Chipotle says there isn't a guacamole crisis, despite alerting investors to climate change concerns

Despite a report in which Chipotle warns investors that climate change could impact the supply of avocados --resulting in guacamole being dropped from its menus -- the Mexican food chain on Wednesday said that the popular topping won't be going anywhere anytime soon.

"It’s nothing more than routine and required 'risk factor' disclosure. The sky isn’t falling," Chris Arnold, a spokesman for Chipotle told "We saw similar issues with regard to avocados in 2011 – and incurred higher prices for avocados that we used because of it – but never stopped serving guac."

The chain is required to disclose issues, such as labor and supply costs, that could present risk to investors.
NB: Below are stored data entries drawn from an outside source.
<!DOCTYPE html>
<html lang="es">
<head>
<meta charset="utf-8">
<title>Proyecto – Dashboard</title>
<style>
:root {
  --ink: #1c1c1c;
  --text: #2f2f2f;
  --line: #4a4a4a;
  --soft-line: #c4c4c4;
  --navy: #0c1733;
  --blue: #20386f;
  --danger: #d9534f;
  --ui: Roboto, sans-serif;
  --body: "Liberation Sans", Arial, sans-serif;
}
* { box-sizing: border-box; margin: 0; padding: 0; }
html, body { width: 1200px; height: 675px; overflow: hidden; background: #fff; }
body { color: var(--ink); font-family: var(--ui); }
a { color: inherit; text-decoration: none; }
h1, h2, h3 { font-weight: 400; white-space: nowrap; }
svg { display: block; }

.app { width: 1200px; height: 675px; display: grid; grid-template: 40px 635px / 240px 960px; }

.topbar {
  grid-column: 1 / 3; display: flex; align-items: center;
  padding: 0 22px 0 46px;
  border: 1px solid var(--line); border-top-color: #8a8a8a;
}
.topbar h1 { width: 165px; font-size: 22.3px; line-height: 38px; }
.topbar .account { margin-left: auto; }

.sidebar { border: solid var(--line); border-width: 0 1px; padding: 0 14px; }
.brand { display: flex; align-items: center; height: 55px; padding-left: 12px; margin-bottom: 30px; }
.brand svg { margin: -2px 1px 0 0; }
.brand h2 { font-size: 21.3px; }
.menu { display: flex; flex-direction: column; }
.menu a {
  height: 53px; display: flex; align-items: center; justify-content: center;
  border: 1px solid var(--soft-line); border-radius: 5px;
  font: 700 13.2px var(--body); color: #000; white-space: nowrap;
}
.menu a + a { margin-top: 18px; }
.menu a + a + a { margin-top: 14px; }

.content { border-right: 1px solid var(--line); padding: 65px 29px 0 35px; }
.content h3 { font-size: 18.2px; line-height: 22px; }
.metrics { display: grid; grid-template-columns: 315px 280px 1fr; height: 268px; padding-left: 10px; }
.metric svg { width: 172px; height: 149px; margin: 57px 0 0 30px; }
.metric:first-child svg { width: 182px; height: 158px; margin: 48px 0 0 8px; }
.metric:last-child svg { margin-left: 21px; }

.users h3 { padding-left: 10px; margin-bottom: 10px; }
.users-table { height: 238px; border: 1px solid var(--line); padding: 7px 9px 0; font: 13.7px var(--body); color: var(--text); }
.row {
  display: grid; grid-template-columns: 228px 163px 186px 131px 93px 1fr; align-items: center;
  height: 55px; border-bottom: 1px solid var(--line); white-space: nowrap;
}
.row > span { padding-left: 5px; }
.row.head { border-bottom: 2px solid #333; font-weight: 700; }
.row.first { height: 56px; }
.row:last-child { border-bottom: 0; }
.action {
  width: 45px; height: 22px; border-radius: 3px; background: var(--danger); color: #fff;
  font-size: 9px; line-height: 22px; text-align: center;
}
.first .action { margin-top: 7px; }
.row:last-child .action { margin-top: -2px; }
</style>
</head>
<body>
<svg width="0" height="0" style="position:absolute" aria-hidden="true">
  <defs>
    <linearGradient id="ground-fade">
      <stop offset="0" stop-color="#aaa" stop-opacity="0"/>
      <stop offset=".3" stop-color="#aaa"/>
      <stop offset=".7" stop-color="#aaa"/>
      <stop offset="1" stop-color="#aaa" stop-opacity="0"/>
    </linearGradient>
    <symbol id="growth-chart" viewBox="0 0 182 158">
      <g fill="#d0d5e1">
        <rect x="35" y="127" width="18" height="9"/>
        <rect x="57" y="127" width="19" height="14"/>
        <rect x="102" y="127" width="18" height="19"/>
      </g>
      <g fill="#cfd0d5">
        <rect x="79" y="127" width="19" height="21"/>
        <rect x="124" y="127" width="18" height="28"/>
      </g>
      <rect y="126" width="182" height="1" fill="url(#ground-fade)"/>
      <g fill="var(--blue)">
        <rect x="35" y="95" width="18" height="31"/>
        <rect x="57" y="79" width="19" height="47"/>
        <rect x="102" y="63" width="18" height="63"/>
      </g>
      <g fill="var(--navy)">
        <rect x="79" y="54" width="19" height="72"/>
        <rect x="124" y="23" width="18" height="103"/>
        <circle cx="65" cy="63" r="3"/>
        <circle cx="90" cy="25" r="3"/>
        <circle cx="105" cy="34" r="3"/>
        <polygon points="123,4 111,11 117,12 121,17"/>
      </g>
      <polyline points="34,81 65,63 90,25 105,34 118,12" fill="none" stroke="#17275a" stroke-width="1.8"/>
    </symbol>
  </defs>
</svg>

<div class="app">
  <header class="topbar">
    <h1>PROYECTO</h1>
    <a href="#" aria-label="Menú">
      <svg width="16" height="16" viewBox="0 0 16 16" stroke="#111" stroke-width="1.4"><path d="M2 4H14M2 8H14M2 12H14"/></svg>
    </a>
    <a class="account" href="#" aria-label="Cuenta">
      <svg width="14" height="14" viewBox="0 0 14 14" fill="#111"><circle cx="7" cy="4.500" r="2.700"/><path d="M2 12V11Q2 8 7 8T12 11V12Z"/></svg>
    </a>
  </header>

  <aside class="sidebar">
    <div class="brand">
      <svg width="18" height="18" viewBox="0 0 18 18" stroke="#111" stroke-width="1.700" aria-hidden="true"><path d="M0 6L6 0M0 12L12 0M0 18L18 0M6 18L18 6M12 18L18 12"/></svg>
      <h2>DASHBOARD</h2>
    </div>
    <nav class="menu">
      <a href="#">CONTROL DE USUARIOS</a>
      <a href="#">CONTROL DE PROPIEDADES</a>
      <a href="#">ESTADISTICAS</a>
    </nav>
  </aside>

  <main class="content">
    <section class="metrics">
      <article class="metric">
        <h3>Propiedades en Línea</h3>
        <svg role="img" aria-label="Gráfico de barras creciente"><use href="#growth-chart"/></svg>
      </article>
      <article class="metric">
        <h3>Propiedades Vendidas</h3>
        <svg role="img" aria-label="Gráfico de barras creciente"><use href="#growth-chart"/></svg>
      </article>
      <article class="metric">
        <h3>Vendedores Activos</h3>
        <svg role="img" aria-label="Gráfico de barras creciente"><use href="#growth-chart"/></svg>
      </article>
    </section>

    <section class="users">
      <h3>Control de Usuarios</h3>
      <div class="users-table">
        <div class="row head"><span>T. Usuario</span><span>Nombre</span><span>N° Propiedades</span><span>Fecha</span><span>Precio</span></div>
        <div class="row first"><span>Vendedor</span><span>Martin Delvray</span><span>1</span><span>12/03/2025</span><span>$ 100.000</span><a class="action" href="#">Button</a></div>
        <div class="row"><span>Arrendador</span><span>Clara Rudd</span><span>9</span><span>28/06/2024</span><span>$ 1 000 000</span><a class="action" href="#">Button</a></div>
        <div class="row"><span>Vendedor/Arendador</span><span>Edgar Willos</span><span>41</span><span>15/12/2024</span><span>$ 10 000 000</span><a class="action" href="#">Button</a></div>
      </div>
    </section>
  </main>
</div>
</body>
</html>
In the February filing to the Securities and Exchange Commission, the company wrote about how climate change may adversely impact the company.
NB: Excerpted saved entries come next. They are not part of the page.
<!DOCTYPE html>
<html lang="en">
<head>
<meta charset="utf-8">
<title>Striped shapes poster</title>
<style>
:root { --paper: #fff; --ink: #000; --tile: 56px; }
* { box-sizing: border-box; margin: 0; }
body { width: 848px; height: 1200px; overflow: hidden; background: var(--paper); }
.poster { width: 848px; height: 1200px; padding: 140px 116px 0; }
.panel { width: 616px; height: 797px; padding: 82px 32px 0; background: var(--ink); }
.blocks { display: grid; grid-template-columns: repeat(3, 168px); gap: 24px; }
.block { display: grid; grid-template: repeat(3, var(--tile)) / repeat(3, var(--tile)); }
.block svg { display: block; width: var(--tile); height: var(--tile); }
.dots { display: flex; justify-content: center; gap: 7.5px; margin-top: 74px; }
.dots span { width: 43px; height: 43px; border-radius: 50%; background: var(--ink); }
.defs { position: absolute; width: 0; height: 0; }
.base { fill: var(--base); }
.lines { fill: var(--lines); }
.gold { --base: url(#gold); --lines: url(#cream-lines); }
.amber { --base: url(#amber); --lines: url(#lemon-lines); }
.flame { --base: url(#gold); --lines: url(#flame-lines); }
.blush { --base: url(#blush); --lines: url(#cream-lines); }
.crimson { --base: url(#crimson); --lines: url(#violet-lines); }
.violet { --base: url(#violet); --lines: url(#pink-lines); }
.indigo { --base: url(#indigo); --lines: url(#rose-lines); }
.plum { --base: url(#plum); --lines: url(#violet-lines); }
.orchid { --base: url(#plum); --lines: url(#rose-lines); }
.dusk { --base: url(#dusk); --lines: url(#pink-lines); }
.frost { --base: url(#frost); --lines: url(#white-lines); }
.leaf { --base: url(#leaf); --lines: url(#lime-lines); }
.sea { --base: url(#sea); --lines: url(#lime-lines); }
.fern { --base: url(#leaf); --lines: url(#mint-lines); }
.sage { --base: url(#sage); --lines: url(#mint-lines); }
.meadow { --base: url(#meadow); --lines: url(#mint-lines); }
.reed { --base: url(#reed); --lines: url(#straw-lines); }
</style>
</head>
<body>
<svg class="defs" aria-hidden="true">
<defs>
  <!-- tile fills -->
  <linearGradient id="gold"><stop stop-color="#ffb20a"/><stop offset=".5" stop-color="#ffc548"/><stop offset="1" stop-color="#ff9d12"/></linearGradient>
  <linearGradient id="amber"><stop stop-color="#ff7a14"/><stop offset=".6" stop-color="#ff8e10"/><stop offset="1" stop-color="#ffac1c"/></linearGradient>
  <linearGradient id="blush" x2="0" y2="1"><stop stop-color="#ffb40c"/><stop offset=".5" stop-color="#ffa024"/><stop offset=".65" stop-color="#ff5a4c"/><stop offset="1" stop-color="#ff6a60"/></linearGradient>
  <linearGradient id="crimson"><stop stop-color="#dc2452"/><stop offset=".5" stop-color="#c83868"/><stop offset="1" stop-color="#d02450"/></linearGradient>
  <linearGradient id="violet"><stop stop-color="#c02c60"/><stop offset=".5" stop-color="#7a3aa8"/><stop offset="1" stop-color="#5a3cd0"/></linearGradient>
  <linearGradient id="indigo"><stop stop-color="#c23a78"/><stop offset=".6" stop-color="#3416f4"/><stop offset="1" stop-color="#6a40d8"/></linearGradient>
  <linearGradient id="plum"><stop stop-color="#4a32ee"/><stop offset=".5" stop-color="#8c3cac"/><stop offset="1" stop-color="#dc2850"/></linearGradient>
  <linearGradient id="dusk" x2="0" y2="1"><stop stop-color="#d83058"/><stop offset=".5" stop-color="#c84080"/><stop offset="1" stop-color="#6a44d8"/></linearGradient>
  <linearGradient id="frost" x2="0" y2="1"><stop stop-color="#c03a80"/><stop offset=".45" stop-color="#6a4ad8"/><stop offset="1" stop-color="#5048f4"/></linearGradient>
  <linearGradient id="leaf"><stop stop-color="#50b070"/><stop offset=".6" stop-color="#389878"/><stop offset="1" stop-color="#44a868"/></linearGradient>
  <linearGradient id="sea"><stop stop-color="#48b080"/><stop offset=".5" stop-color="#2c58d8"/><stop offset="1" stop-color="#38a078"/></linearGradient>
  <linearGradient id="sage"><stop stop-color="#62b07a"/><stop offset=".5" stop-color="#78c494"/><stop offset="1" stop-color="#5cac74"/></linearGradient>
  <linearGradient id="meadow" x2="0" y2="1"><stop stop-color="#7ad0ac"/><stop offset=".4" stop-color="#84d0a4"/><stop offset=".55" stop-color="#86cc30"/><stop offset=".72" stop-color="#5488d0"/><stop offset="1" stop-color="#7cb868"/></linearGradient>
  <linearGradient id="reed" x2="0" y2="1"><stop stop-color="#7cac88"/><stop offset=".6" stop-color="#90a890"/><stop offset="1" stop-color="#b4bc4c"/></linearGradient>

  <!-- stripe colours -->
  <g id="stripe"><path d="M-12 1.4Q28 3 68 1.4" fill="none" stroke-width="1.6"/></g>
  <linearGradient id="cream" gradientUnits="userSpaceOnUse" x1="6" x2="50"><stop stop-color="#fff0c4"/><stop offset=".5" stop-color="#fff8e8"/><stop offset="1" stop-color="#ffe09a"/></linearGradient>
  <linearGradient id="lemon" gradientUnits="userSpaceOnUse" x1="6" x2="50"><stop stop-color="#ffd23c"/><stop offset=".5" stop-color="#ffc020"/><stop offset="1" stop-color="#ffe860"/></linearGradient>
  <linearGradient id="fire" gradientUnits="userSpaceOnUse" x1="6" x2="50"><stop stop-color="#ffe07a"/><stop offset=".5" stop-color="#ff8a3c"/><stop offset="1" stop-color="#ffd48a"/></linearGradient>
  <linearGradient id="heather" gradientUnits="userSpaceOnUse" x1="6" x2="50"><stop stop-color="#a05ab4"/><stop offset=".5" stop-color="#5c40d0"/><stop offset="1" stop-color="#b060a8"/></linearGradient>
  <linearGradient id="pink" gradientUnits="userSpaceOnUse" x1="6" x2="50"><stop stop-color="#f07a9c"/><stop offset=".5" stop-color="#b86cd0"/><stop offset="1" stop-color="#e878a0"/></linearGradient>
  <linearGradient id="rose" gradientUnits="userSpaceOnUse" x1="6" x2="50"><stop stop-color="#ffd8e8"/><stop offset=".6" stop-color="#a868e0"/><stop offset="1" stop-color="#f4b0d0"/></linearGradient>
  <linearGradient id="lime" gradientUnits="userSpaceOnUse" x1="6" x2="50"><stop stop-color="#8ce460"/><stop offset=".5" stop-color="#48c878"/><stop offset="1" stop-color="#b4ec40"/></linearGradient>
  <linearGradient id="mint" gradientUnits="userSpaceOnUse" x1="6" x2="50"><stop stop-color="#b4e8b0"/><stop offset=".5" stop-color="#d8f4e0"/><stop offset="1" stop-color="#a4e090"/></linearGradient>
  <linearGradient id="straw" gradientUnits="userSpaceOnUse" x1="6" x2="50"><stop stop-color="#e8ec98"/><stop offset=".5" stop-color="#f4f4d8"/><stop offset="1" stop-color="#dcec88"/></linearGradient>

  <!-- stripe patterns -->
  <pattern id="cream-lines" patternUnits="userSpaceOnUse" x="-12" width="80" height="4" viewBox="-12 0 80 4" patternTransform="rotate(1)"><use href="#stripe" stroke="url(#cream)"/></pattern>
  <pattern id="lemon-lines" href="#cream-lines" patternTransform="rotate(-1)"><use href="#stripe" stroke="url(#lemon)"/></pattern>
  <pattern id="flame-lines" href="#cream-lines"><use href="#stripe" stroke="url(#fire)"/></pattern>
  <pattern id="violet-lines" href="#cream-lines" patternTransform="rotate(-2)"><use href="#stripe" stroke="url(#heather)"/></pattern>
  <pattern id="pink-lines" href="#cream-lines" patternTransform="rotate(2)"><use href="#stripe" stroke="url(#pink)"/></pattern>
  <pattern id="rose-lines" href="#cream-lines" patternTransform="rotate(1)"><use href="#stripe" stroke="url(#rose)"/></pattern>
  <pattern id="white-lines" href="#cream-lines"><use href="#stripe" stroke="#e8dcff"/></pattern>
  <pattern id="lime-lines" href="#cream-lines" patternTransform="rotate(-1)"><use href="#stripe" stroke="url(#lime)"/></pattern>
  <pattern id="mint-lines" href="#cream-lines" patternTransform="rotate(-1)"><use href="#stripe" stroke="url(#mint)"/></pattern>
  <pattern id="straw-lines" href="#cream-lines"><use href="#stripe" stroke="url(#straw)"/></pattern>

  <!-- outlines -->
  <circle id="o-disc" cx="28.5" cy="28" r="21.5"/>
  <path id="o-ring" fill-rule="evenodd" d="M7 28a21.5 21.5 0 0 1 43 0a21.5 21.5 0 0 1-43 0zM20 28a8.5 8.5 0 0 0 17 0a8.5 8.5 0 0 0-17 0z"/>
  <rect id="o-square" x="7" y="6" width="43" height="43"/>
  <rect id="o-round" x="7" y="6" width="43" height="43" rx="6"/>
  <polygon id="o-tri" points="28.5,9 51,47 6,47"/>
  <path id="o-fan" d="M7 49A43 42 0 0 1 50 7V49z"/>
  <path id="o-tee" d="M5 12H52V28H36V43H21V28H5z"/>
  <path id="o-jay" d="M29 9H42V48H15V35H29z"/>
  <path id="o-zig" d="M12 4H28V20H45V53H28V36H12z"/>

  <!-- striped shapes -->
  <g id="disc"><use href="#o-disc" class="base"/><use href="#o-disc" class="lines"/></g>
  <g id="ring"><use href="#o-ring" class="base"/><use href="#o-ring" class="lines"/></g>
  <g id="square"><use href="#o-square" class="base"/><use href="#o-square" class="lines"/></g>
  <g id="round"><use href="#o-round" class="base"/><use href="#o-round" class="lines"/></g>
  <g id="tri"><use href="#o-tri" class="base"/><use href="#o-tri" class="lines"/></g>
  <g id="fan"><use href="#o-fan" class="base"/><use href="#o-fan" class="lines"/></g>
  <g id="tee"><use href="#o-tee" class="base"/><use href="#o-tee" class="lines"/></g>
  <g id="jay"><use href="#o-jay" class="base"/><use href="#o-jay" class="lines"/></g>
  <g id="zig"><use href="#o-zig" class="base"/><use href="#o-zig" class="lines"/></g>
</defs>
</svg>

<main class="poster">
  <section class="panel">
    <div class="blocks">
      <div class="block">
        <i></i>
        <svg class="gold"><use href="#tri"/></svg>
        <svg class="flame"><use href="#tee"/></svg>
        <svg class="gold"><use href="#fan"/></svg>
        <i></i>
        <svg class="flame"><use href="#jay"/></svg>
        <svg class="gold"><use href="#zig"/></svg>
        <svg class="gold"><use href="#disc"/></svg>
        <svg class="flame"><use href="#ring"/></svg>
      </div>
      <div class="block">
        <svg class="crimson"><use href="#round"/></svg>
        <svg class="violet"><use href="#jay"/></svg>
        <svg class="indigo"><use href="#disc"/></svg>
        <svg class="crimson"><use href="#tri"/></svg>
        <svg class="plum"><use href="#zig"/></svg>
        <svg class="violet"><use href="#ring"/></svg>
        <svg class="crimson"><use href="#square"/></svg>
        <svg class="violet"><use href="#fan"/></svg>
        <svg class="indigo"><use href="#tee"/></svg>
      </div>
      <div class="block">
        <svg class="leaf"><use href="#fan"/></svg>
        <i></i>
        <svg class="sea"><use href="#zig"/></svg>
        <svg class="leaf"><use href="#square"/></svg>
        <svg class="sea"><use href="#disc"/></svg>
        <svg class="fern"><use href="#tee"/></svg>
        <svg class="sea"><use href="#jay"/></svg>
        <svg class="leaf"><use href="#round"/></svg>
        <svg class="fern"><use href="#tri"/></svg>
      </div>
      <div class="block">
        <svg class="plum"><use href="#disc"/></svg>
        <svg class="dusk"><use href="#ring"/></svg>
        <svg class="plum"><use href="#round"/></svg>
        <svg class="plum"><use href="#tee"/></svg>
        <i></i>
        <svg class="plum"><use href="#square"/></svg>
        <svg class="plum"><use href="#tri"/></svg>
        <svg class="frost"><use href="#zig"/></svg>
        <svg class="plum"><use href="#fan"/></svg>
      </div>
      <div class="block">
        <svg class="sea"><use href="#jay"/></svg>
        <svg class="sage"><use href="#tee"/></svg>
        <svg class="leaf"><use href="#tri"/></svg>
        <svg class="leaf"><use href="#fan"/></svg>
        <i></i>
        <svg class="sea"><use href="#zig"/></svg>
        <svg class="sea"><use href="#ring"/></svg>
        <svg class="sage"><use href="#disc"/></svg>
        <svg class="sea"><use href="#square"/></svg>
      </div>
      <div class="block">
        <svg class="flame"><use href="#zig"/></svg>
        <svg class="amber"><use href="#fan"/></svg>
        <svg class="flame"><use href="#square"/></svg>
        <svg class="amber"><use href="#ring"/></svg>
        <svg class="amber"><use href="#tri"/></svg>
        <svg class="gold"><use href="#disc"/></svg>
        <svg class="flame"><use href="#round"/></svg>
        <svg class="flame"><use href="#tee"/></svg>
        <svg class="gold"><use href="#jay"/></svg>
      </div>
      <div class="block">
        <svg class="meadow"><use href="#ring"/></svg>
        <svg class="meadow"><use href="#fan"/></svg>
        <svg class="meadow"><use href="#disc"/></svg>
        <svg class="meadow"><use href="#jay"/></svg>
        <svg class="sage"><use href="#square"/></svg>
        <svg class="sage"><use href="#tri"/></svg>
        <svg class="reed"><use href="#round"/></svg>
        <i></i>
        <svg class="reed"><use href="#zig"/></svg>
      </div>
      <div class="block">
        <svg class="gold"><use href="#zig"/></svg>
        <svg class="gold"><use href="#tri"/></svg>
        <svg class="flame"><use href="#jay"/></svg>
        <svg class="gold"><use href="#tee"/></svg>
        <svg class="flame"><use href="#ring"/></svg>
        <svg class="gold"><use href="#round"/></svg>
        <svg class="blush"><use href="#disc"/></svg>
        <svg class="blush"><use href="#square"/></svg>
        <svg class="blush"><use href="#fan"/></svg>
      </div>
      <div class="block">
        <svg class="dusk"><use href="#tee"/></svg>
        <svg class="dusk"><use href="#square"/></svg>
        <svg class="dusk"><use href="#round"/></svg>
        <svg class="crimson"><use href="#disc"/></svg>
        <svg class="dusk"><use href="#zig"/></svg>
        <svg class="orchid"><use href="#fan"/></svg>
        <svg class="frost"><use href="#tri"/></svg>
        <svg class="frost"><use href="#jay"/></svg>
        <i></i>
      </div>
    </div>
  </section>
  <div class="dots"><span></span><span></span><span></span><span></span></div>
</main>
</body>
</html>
“Increasing weather volatility or other long-term changes in global weather patterns, including any changes associated with global climate change, could have a significant impact on the price or availability of some of our ingredients,” the report stated. “In the event of cost increases with respect to one or more of our raw ingredients we may choose to temporarily suspend serving menu items, such as guacamole or one or more of our salsas, rather than paying the increased cost for the ingredients.

Chipotle uses an average of 97,000 pounds of avocados every day -- or 35.4 million pounds a year -- to make its guacamole, according to Think Progress, who first reported the story. The Denver-based chain, which is shifting towards organic ingredients, tries to use sustainably farmed items grown within 350 miles of each restaurant. 

The report is "much ado about nothing," said Arnold. "The story was prompted by ThinkProgress – a very left-leaning blog – that saw the words “climate change” and ran with it."

The ongoing drought in California has raised concerns by some, like scientists at Lawrence Livermore National Lab, who predict climate change could cause a 40-percent drop in California avocado production over the next three decades.

But Jan DeLyser, vice president of marketing for the California Avocado Commission, said that her group doesn't anticipate an avocado shortage, even with the drought in her state.

"We haven't seen affects of the drought," she said, adding that growers are just picking the crop during different months. "We have a normal-sized crop for 2014. This years' crop would be, on average, 300 million pounds in California."

And even if California did see a significant drop in avocado production, DeLyser said that there's is a hefty supply of avocados around the world.

"There is expected to be 1.8 billion pounds of supplies for 2014."

Now that's a lot of guac.